YOUR GOAL:
In the copy, include no images. Reproduce the entries exactly.

[Saved data entries]
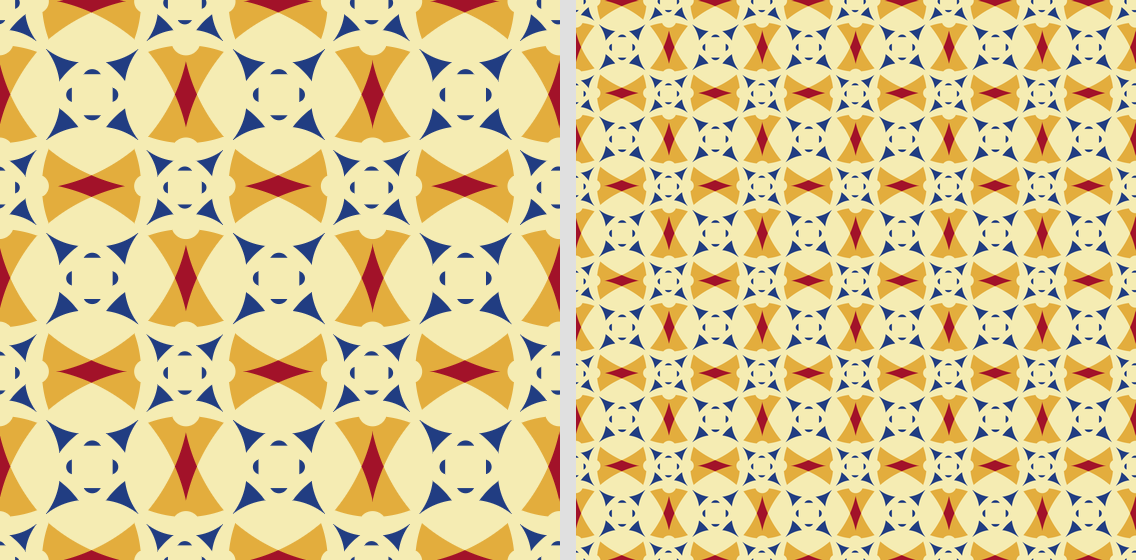
Left, the tile; right, the same tile 2 across and 2 down.
Give the GLSL for this pattern, as a three.js fragment shader.

```glsl
// Retro tiles: gold bow ties with red diamonds, alternating with large and small blue stars.
varying vec2 vUv;

const float REPEATS = 3.0;
const float CELL = 256.0; // design units per repeat
const float TAU = 6.2831853;

const vec3 CREAM = vec3(0.96, 0.925, 0.703);
const vec3 GOLD = vec3(0.89, 0.68, 0.24);
const vec3 BLUE = vec3(0.13, 0.24, 0.51);
const vec3 RED = vec3(0.635, 0.07, 0.16);

// Offset from the nearest repeat of a centre
vec2 around(vec2 p, vec2 centre) {
  return mod(p - centre + 0.5 * CELL, CELL) - 0.5 * CELL;
}

float circle(vec2 p, vec2 centre, float radius) {
  return length(p - centre) - radius;
}

float coverage(float d, float pixel) {
  return clamp(0.5 - d / pixel, 0.0, 1.0);
}

// Upright fans meeting at a waist, with curved ends and round notches
float bowTie(vec2 p, float notchAt, float notchRadius) {
  vec2 q = abs(p);
  float sides = -circle(q, vec2(241.0, -100.0), 247.0);
  float ends = circle(q, vec2(0.0, -82.0), 150.0);
  float notch = circle(q, vec2(0.0, notchAt), notchRadius);
  return max(max(sides, ends), -notch);
}

// The fan arcs carried on past the waist until they meet
float diamond(vec2 p) {
  return -circle(abs(p), vec2(241.0, 100.0), 247.0);
}

// Dome above a flat base
float dome(vec2 p, float base, float centre, float radius) {
  return max(circle(p, vec2(0.0, centre), radius), base - p.y);
}

// Four hollow-sided corner triangles around four domes
float star(vec2 p) {
  vec2 q = abs(p);
  vec2 folded = vec2(min(q.x, q.y), max(q.x, q.y));
  float side = -circle(folded, vec2(7.7, 134.3), 90.0);
  float skew = (folded.y - folded.x) / 26.0;
  float bend = 2.0 * sign(p.y) * (1.0 - skew * skew);
  float inner = (64.0 + bend - q.x - q.y) * 0.707;
  float corner = max(max(side, inner), folded.y - 63.0);
  float domes = min(dome(q, 28.5, 22.5, 13.0), dome(q.yx, 28.0, 25.7, 10.0));
  return min(corner, domes);
}

void main() {
  vec2 p = vUv * REPEATS * CELL;
  float pixel = max(fwidth(vUv.y) * REPEATS * CELL, 0.0001);

  // Slight uneven spacing of the rows, wrapping over the canvas
  p.y -= 0.5 - 2.5 * cos(TAU * (vUv.y + 0.065));

  vec2 upright = around(p, vec2(255.0, 128.0));
  vec2 lying = around(p, vec2(125.5, 0.0)).yx;
  vec2 large = around(p, vec2(126.5, 127.5));
  vec2 small = around(p, vec2(253.5, -2.0));
  float smallScale = 0.83;

  // Upright ties have a deeper notch at the top
  float uprightNotch = 77.0 - 3.0 * sign(upright.y);
  float ties = min(bowTie(upright, uprightNotch, 20.0), bowTie(lying, 75.0, 16.5));
  float diamonds = min(diamond(upright), diamond(lying));
  float stars = min(star(large), star(small / smallScale) * smallScale);

  vec3 color = mix(CREAM, GOLD, coverage(ties, pixel));
  color = mix(color, RED, coverage(diamonds, pixel));
  color = mix(color, BLUE, coverage(stars, pixel));
  gl_FragColor = vec4(color, 1.0);
}
```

RESPONSE TO THE TASK:
Left, the tile; right, the same tile 2 across and 2 down.
Give the GLSL for this pattern, as a three.js fragment shader.

```glsl
// Retro tiles: gold bow ties with red diamonds, alternating with large and small blue stars.
varying vec2 vUv;

const float REPEATS = 3.0;
const float CELL = 256.0; // design units per repeat
const float TAU = 6.2831853;

const vec3 CREAM = vec3(0.96, 0.925, 0.703);
const vec3 GOLD = vec3(0.89, 0.68, 0.24);
const vec3 BLUE = vec3(0.13, 0.24, 0.51);
const vec3 RED = vec3(0.635, 0.07, 0.16);

// Offset from the nearest repeat of a centre
vec2 around(vec2 p, vec2 centre) {
  return mod(p - centre + 0.5 * CELL, CELL) - 0.5 * CELL;
}

float circle(vec2 p, vec2 centre, float radius) {
  return length(p - centre) - radius;
}

float coverage(float d, float pixel) {
  return clamp(0.5 - d / pixel, 0.0, 1.0);
}

// Upright fans meeting at a waist, with curved ends and round notches
float bowTie(vec2 p, float notchAt, float notchRadius) {
  vec2 q = abs(p);
  float sides = -circle(q, vec2(241.0, -100.0), 247.0);
  float ends = circle(q, vec2(0.0, -82.0), 150.0);
  float notch = circle(q, vec2(0.0, notchAt), notchRadius);
  return max(max(sides, ends), -notch);
}

// The fan arcs carried on past the waist until they meet
float diamond(vec2 p) {
  return -circle(abs(p), vec2(241.0, 100.0), 247.0);
}

// Dome above a flat base
float dome(vec2 p, float base, float centre, float radius) {
  return max(circle(p, vec2(0.0, centre), radius), base - p.y);
}

// Four hollow-sided corner triangles around four domes
float star(vec2 p) {
  vec2 q = abs(p);
  vec2 folded = vec2(min(q.x, q.y), max(q.x, q.y));
  float side = -circle(folded, vec2(7.7, 134.3), 90.0);
  float skew = (folded.y - folded.x) / 26.0;
  float bend = 2.0 * sign(p.y) * (1.0 - skew * skew);
  float inner = (64.0 + bend - q.x - q.y) * 0.707;
  float corner = max(max(side, inner), folded.y - 63.0);
  float domes = min(dome(q, 28.5, 22.5, 13.0), dome(q.yx, 28.0, 25.7, 10.0));
  return min(corner, domes);
}

void main() {
  vec2 p = vUv * REPEATS * CELL;
  float pixel = max(fwidth(vUv.y) * REPEATS * CELL, 0.0001);

  // Slight uneven spacing of the rows, wrapping over the canvas
  p.y -= 0.5 - 2.5 * cos(TAU * (vUv.y + 0.065));

  vec2 upright = around(p, vec2(255.0, 128.0));
  vec2 lying = around(p, vec2(125.5, 0.0)).yx;
  vec2 large = around(p, vec2(126.5, 127.5));
  vec2 small = around(p, vec2(253.5, -2.0));
  float smallScale = 0.83;

  // Upright ties have a deeper notch at the top
  float uprightNotch = 77.0 - 3.0 * sign(upright.y);
  float ties = min(bowTie(upright, uprightNotch, 20.0), bowTie(lying, 75.0, 16.5));
  float diamonds = min(diamond(upright), diamond(lying));
  float stars = min(star(large), star(small / smallScale) * smallScale);

  vec3 color = mix(CREAM, GOLD, coverage(ties, pixel));
  color = mix(color, RED, coverage(diamonds, pixel));
  color = mix(color, BLUE, coverage(stars, pixel));
  gl_FragColor = vec4(color, 1.0);
}
```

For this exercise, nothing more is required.